Yet as uplifting as Browder’s personal trajectory is, he criticizes the radical extremes of Russian capitalism without noting that he played a similar game, extracting profits from the Russian economy while contributing little or nothing to increased production. Such unproductive capital only earns high returns, as he did, because real purchasing power is squeezed out of the hands of others–often by the same bullish inflation that drives up asset prices to the profit of investors. Changing the ownership of stock certificates is not in itself a productive activity. It does not generate new production, which alone can give real substance to the enhanced buying power of enriched owners. During the devastating 1998 economic catastrophe in Russia, for example, a 75 percent devaluation of Russian currency plus domestic price inflation eroded the living standard of the vast majority of Russians so much that even with a fall in total output, there was still plenty more to distribute to the richest of the rich.
Although Russia in recent years has been an extreme case of the concentration and corruption of private power, it is hardly unique. This corruption is a feature of the centuries-old capitalist system. The power of free and democratic movements and institutions is sometimes sufficient to reign in the worst abuses–but constant vigilance is necessary, because the temptations of great wealth toward augmentation by illegal means reassert themselves wherever popular and democratic institutions are weak.

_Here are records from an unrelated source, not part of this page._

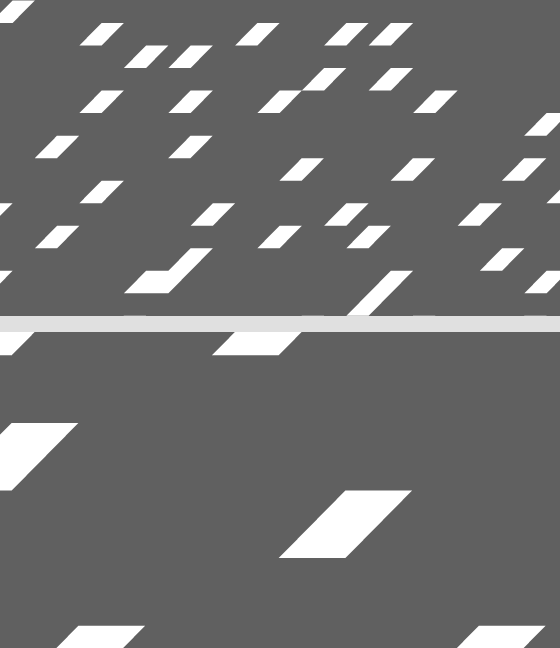
Top, the full canvas; bottom, a detail of the centre.
Reproduce this pattern procedurally as a Shadertoy shader.

```glsl
// Scattered white parallelograms on flat grey.
// Each row of a grid is sheared by one cell, and every block of cells
// lights exactly one cell chosen by a hash. Edges are supersampled.

#define CELL vec2(0.0704, 0.0713)     // cell size in canvas heights
#define ORIGIN vec2(-0.0014, -0.0005) // grid origin from the centre
#define SHEAR 1.0                     // sideways shift per row, in cells
#define BLOCK vec2(5.0, 2.0)          // cells sharing one lit cell
#define ROW_OFFSET 7.0                // aligns blocks with the lowest row
#define SEED 17u
#define SAMPLES 4                     // antialiasing samples per axis
#define GROUND vec3(0.378)
#define MARK vec3(1.0)

// Integer hash of a block index, from 0 to 1
float hash(vec2 p) {
    uvec2 q = uvec2(ivec2(p) + 512);
    uint h = q.x * 73856093u ^ q.y * 19349663u ^ SEED * 83492791u;
    h = (h ^ (h >> 16)) * 0x7feb352du;
    h = (h ^ (h >> 15)) * 0x846ca68bu;
    h ^= h >> 16;
    return float(h >> 8) / 16777216.0;
}

// 1 inside a lit cell, 0 elsewhere
float litCell(vec2 p) {
    vec2 grid = (p - ORIGIN) / CELL;
    grid.x -= SHEAR * fract(grid.y);
    vec2 cell = floor(grid) + vec2(0.0, ROW_OFFSET);

    // Slide each band of blocks sideways by a random number of cells
    float band = floor(cell.y / BLOCK.y);
    cell.x += floor(hash(vec2(300.0, band)) * BLOCK.x);

    // Choose one cell of the block
    vec2 block = floor(cell / BLOCK);
    vec2 slot = cell - block * BLOCK;
    float chosen = floor(hash(block) * BLOCK.x * BLOCK.y);
    return abs(slot.x + slot.y * BLOCK.x - chosen) < 0.5 ? 1.0 : 0.0;
}

void mainImage(out vec4 fragColor, in vec2 fragCoord) {
    // Average a regular grid of samples inside the pixel
    float coverage = 0.0;
    for (int j = 0; j < SAMPLES; j++) {
        for (int i = 0; i < SAMPLES; i++) {
            vec2 jitter = (vec2(i, j) + 0.5) / float(SAMPLES) - 0.5;
            vec2 p = (fragCoord + jitter - 0.5 * iResolution.xy) / iResolution.y;
            coverage += litCell(p);
        }
    }
    coverage /= float(SAMPLES * SAMPLES);
    fragColor = vec4(mix(GROUND, MARK, coverage), 1.0);
}
```
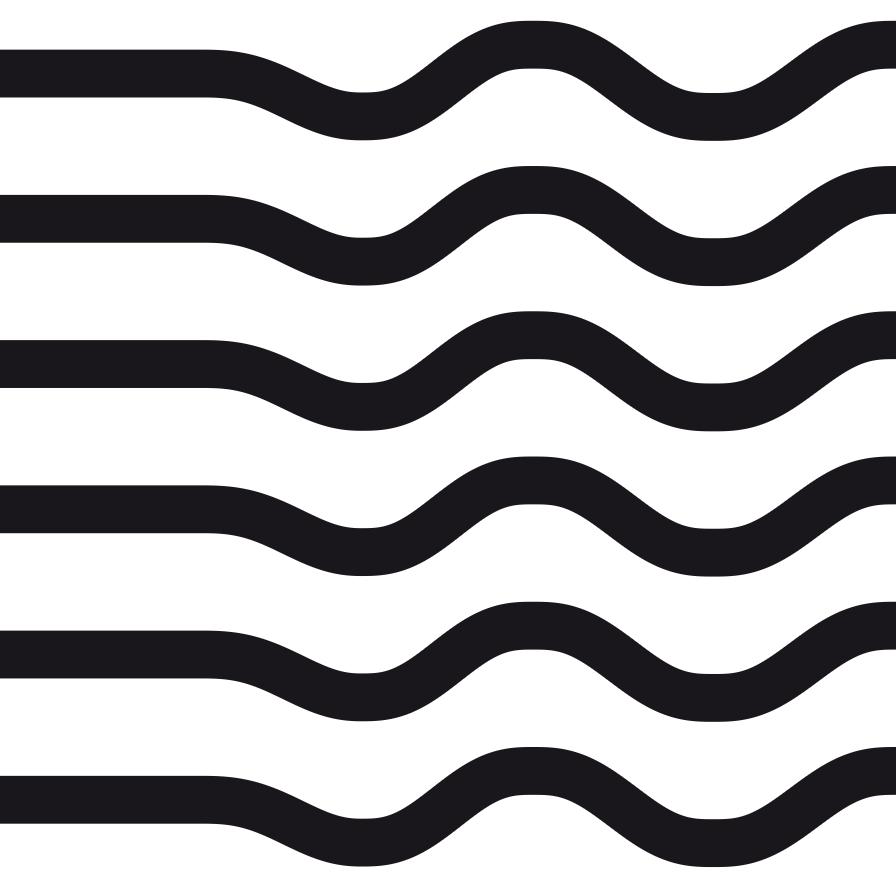
Write a Shadertoy shader that draws this pattern.

```glsl
const vec3  PAPER = vec3(1.0);
const vec3  INK = vec3(0.10, 0.09, 0.11);
const float ROWS = 6.0;
const float ROW_SPACING = 0.1621;
const float FIRST_ROW = 0.1074;      // rest height of the lowest line
const float HALF_WIDTH = 0.0267;
const float ENTRY_SKEW = 1.18;       // delays the first, gentler descent
const float ENTRY_SNAP = 0.5;        // 0 = cubic ease, 1 = quintic ease
const int   STEPS = 20;              // chords searched around each pixel

// Alternating troughs and crests: position and height above rest
const int   KNOTS = 5;
const float KNOT_X[KNOTS] = float[](0.225, 0.4025, 0.595, 0.796, 1.0);
const float KNOT_Y[KNOTS] = float[](0.0, -0.0478, 0.0322, -0.0484, 0.0322);

float ease(float t, float snap) {
    float cubic = t * t * (3.0 - 2.0 * t);
    float quintic = t * t * t * (10.0 + t * (6.0 * t - 15.0));
    return mix(cubic, quintic, snap);
}

// Height of the line's centre: flat, then one eased move per knot
float centreLine(float x) {
    float y = KNOT_Y[0];
    for (int i = 1; i < KNOTS; i++) {
        float t = clamp((x - KNOT_X[i - 1]) / (KNOT_X[i] - KNOT_X[i - 1]), 0.0, 1.0);
        float move = i == 1 ? ease(pow(t, ENTRY_SKEW), ENTRY_SNAP) : ease(t, 1.0);
        y += (KNOT_Y[i] - KNOT_Y[i - 1]) * move;
    }
    return y;
}

float segmentDistance(vec2 p, vec2 a, vec2 b) {
    vec2 pa = p - a, ba = b - a;
    return length(pa - ba * clamp(dot(pa, ba) / dot(ba, ba), 0.0, 1.0));
}

// True distance to the centre line, so the stroke keeps an even width
float waveDistance(vec2 p) {
    float reach = 1.3 * HALF_WIDTH;
    float nearest = 1.0;
    vec2 a = vec2(p.x - reach, centreLine(p.x - reach));
    for (int i = 1; i <= STEPS; i++) {
        float x = p.x + reach * (2.0 * float(i) / float(STEPS) - 1.0);
        vec2 b = vec2(x, centreLine(x));
        nearest = min(nearest, segmentDistance(p, a, b));
        a = b;
    }
    return nearest;
}

void mainImage(out vec4 fragColor, in vec2 fragCoord) {
    vec2 p = fragCoord / iResolution.xy;
    float pixel = 1.0 / iResolution.y;

    // Fold onto the nearest of the stacked lines
    p.y -= FIRST_ROW;
    float row = floor((p.y - centreLine(p.x)) / ROW_SPACING + 0.5);
    p.y -= clamp(row, 0.0, ROWS - 1.0) * ROW_SPACING;

    float coverage = clamp(0.5 - (waveDistance(p) - HALF_WIDTH) / pixel, 0.0, 1.0);
    fragColor = vec4(mix(PAPER, INK, coverage), 1.0);
}
```
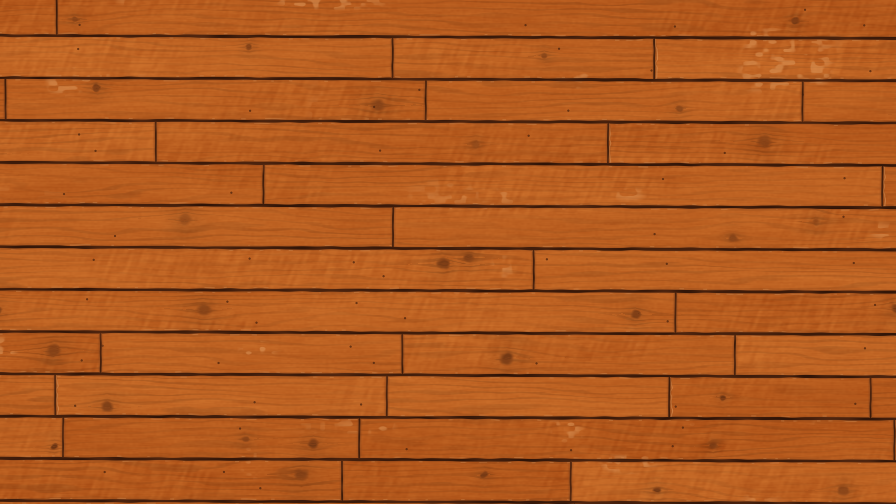
Write a WebGL 2 fragment shader that draws this texture.

```glsl
#version 300 es
precision highp float;

uniform vec2 u_resolution;
out vec4 outColor;

float hash(vec2 p) {
    vec3 q = fract(p.xyx * 0.1031);
    q += dot(q, q.yzx + 33.33);
    return fract((q.x + q.y) * q.z);
}

float noise(vec2 p) {
    vec2 i = floor(p), f = fract(p);
    f = f * f * (3.0 - 2.0 * f);
    return mix(mix(hash(i), hash(i + vec2(1, 0)), f.x),
               mix(hash(i + vec2(0, 1)), hash(i + vec2(1, 1)), f.x), f.y);
}

float fbm(vec2 p) {
    float sum = 0.0, amp = 0.5;
    for (int i = 0; i < 4; i++) {
        sum += amp * noise(p);
        p = p * 2.03 + 17.3;
        amp *= 0.5;
    }
    return sum;
}

// 1 inside the given half width, 0 outside, softened by one pixel
float stroke(float dist, float halfWidth, float px) {
    return 1.0 - smoothstep(halfWidth - 0.6 * px, halfWidth + 0.6 * px, dist);
}

void main() {
    vec2 p = gl_FragCoord.xy / u_resolution.y;
    float px = 1.0 / u_resolution.y;

    // Rows, counted from the top and very slightly tilted
    float rows = 11.92;
    float rowPos = (1.0 - p.y - 0.0033 * p.x) * rows + 0.16;
    float row = floor(rowPos);
    float v = (fract(rowPos) - 0.5) / rows;

    // Staggered butt joints: board length differs in each row
    float span = mix(0.5, 1.4, hash(vec2(row, 3.0)));
    float slot = p.x / span + 9.0 * hash(vec2(row, 7.0));
    float cell = floor(slot);
    float jointAt = cell + 0.2 + 0.6 * hash(vec2(cell, row + 40.0));
    float board = slot < jointAt ? cell - 1.0 : cell;
    float jointSide = (slot - jointAt) * span;
    float seed = hash(vec2(board + 5.0, row + 11.0));
    vec2 local = vec2(p.x, v) + vec2(seed * 31.0, row * 3.7 + seed * 9.0);

    // Knots and nail holes, scattered along each row
    float knot = 0.0, halo = 0.0, bend = 0.0, nail = 0.0;
    for (int k = -1; k <= 1; k++) {
        float id = floor(p.x / 0.3) + float(k);
        vec2 key = vec2(id + 20.0, row + 60.0);
        vec2 centre = vec2((id + hash(key)) * 0.3, (hash(key + 31.0) - 0.5) * 0.054);
        float present = step(hash(key + 57.0), 0.42);
        float radius = mix(0.007, 0.016, hash(key + 83.0));
        vec2 d = vec2(p.x, v) - centre;
        d += 0.005 * (vec2(noise(p * 90.0), noise(p * 90.0 + 40.0)) - 0.5);
        float dist = length(d * vec2(0.85, 1.0));
        float strength = present * mix(0.35, 1.0, hash(key + 13.0));
        knot = max(knot, strength * (1.0 - smoothstep(0.4 * radius, radius, dist)));
        halo = max(halo, present * exp(-dot(d, d) / (6.0 * radius * radius)));
        bend += present * sign(d.y) * radius * exp(-abs(d.x) / (2.5 * radius) - abs(d.y) / 0.02);

        for (int side = -1; side <= 1; side += 2) {
            vec2 nailKey = key + vec2(100.0, float(side) * 9.0);
            vec2 at = vec2((id + 0.3 + 0.5 * hash(nailKey)) * 0.3, float(side) * 0.018);
            at.y += 0.012 * (hash(nailKey + 5.0) - 0.5);
            nail = max(nail, step(hash(nailKey + 8.0), 0.5)
                * stroke(length(vec2(p.x, v) - at), 0.0022, px));
        }
    }

    // Grain flows along the board and bends around knots
    vec2 grainPos = local - vec2(0.0, bend);
    float flow = fbm(grainPos * vec2(3.0, 24.0));
    float rings = 0.5 + 0.5 * sin(grainPos.y * 420.0 + flow * 26.0);
    float fibre = fbm(grainPos * vec2(22.0, 330.0));
    float sawPatch = smoothstep(0.42, 0.7, noise(local * vec2(4.0, 10.0)));
    float saw = (noise(vec2(local.x * 130.0 + v * 50.0, local.y * 45.0)) - 0.5) * sawPatch;
    float speckle = noise(local * vec2(170.0, 230.0)) - 0.5;

    float tone = 0.48 + 0.5 * (seed - 0.5) + 0.9 * (flow - 0.47)
        + 0.7 * (fibre - 0.47) + 0.6 * saw + 0.25 * speckle;
    vec3 wood = mix(vec3(0.69, 0.33, 0.1), vec3(0.775, 0.415, 0.155), clamp(tone, -0.3, 1.2));
    wood *= 1.0 - 0.07 * smoothstep(0.55, 1.0, rings) * (0.4 + noise(local * vec2(5.0, 30.0)));
    wood *= 1.0 - 0.13 * halo * (0.4 + 0.6 * rings);
    wood = mix(wood, vec3(0.4, 0.19, 0.07) * (0.85 + 0.3 * rings), 0.8 * knot);
    wood = mix(wood, vec3(0.3, 0.14, 0.05), 0.75 * nail);

    // Pale scuffs on the faces and splinters along the edges
    vec3 pale = vec3(0.86, 0.58, 0.34);
    float scuff = smoothstep(0.82, 0.93, noise(p * vec2(8.0, 13.0) + 4.0))
        * smoothstep(0.55, 0.8, noise(p * vec2(75.0, 120.0)));
    wood = mix(wood, pale, 0.55 * scuff);

    float wobble = 0.0016 * (noise(vec2(p.x * 35.0, row)) - 0.5);
    float edge = 0.5 / rows - abs(v) + wobble;
    float splinter = smoothstep(0.72, 0.9, noise(vec2(p.x * 85.0, row * 5.0 + sign(v))));
    wood = mix(wood, pale, 0.45 * splinter * stroke(abs(edge - 0.0045), 0.0012, px));
    float frayed = step(0.7, hash(vec2(cell, row + 90.0)));
    float fray = jointSide - 0.004 - 0.005 * (noise(vec2(v * 110.0, row)) - 0.5);
    wood = mix(wood, pale, 0.6 * frayed * stroke(abs(fray), 0.0012, px));

    // Worn board edges, then dark gaps and thinner joints
    float joint = abs(jointSide + 0.001 * (noise(vec2(v * 60.0, cell)) - 0.5));
    wood = mix(wood, vec3(0.55, 0.28, 0.11), 0.45 * (1.0 - smoothstep(0.002, 0.007, min(edge, joint))));
    float gap = max(stroke(edge, 0.0027, px), 0.9 * stroke(joint, 0.0018, px));
    vec3 gapColor = mix(vec3(0.17, 0.07, 0.025), vec3(0.32, 0.15, 0.06), noise(p * vec2(25.0, 60.0)));
    outColor = vec4(mix(wood, gapColor, gap), 1.0);
}
```
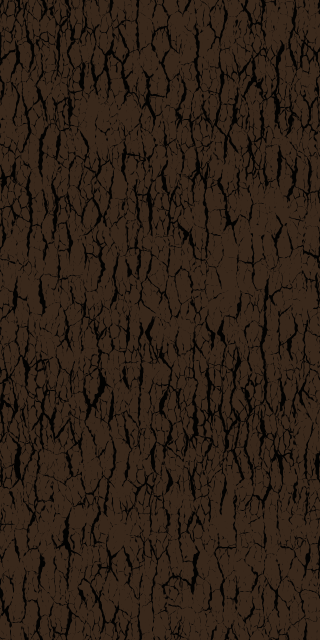
Give the GLSL for this texture, as a Shadertoy shader.

```glsl
// Dry tree bark: flat brown plates split by ragged black cracks.
// Staggered, stretched Voronoi cells give upright plates; gradient noise
// bends their borders and swells or closes the cracks between them.

const vec3 BARK_BROWN = vec3(0.222, 0.155, 0.104);
const vec3 CRACK_BLACK = vec3(0.008, 0.006, 0.005);

vec2 hash2(vec2 p) {
    vec3 q = fract(p.xyx * vec3(0.1031, 0.1030, 0.0973));
    q += dot(q, q.yzx + 33.33);
    return fract((q.xx + q.yz) * q.zy);
}

float cornerSlope(vec2 corner, vec2 offset) {
    float angle = 6.2832 * hash2(corner + 57.0).x;
    return dot(vec2(cos(angle), sin(angle)), offset);
}

// Gradient noise, about -0.7 to 0.7
float gradientNoise(vec2 p) {
    vec2 i = floor(p), f = p - i;
    vec2 u = f * f * f * (f * (f * 6.0 - 15.0) + 10.0);
    vec2 e = vec2(0.0, 1.0);
    float low = mix(cornerSlope(i, f), cornerSlope(i + e.yx, f - e.yx), u.x);
    float high = mix(cornerSlope(i + e.xy, f - e.xy), cornerSlope(i + e.yy, f - e.yy), u.x);
    return mix(low, high, u.y);
}

// Vector from q to a plate centre; each column slides by its own amount
vec2 toPlate(vec2 q, vec2 step2, float seed) {
    float column = floor(q.x) + step2.x;
    float slide = 0.5 * mod(column, 2.0) + 0.4 * hash2(vec2(column, seed)).x;
    vec2 cell = vec2(column, floor(q.y - slide) + step2.y);
    vec2 jitter = (hash2(cell + seed) - 0.5) * vec2(0.75, 0.6);
    return cell + 0.5 + jitter + vec2(0.0, slide) - q;
}

// Depth inside the cracks: positive in a crack, negative on a plate.
// The half-widths apply to upright and to level borders.
float crackDepth(vec2 p, vec2 cells, float upright, float level, float seed) {
    vec2 q = p * cells, nearest = vec2(9.0);
    for (int y = -1; y <= 1; y++)
    for (int x = -1; x <= 1; x++) {
        vec2 plate = toPlate(q, vec2(x, y), seed);
        if (dot(plate, plate) < dot(nearest, nearest)) nearest = plate;
    }
    float depth = -1.0;
    for (int y = -1; y <= 1; y++)
    for (int x = -2; x <= 2; x++) {
        vec2 plate = toPlate(q, vec2(x, y), seed);
        vec2 gap = plate - nearest;
        if (dot(gap, gap) < 0.0001) continue;
        vec2 normal = normalize(gap);
        float stretch = length(normal * cells);
        float border = dot(0.5 * (plate + nearest), normal) / stretch;
        float steepness = abs(normal.x) * cells.x / stretch;
        float halfWidth = mix(level, upright, smoothstep(0.5, 0.95, steepness));
        depth = max(depth, halfWidth - border);
    }
    return depth;
}

// Bends straight borders at a coarse and a fine scale
vec2 warp(vec2 p) {
    vec2 coarse = p * vec2(13.0, 9.0), fine = p * vec2(75.0, 55.0);
    vec2 bend = vec2(gradientNoise(coarse), gradientNoise(coarse + 31.0));
    vec2 fray = vec2(gradientNoise(fine + 7.0), gradientNoise(fine + 83.0));
    return p + 0.016 * bend + 0.006 * fray;
}

float crackCover(vec2 p, float blur) {
    float region = gradientNoise(p * vec2(2.6, 2.1) + 3.0);
    float swell = gradientNoise(p * vec2(27.0, 10.0) + 11.0);
    float pit = max(gradientNoise(p * vec2(11.0, 8.0) + 41.0) - 0.25, 0.0);
    float closing = gradientNoise(p * vec2(12.0, 15.0) + 67.0);
    float grit = gradientNoise(p * vec2(150.0, 95.0));
    vec2 bent = warp(p);

    // Main fissures between plates
    float upright = 0.0021 + 0.0085 * swell + 0.0025 * region + 0.012 * pit + 0.0035 * grit;
    float level = 0.0009 + 0.0032 * closing + 0.006 * pit + 0.0018 * grit;
    float fissure = crackDepth(bent, vec2(23.0, 11.0), upright, level, 5.0);

    // Hairline splits within plates
    float hair = 0.0003 + 0.0028 * closing + 0.0014 * region + 0.0024 * grit;
    float split = crackDepth(bent + 0.37, vec2(50.0, 20.0), hair, hair - 0.0003, 19.0);

    return smoothstep(-blur, blur, max(fissure, split));
}

void mainImage(out vec4 fragColor, in vec2 fragCoord) {
    float pixel = 1.0 / iResolution.x;
    float cover = 0.0;
    // Four samples per pixel keep hairlines smooth
    for (int i = 0; i < 4; i++) {
        vec2 nudge = vec2(i % 2, i / 2) * 0.5 - 0.25;
        cover += 0.25 * crackCover((fragCoord + nudge) * pixel, 0.3 * pixel);
    }
    fragColor = vec4(mix(BARK_BROWN, CRACK_BLACK, cover), 1.0);
}
```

James H. Nolt is a senior fellow at World Policy Institute and an adjunct associate professor at New York University.
[Photo courtesy of See-Ming Lee]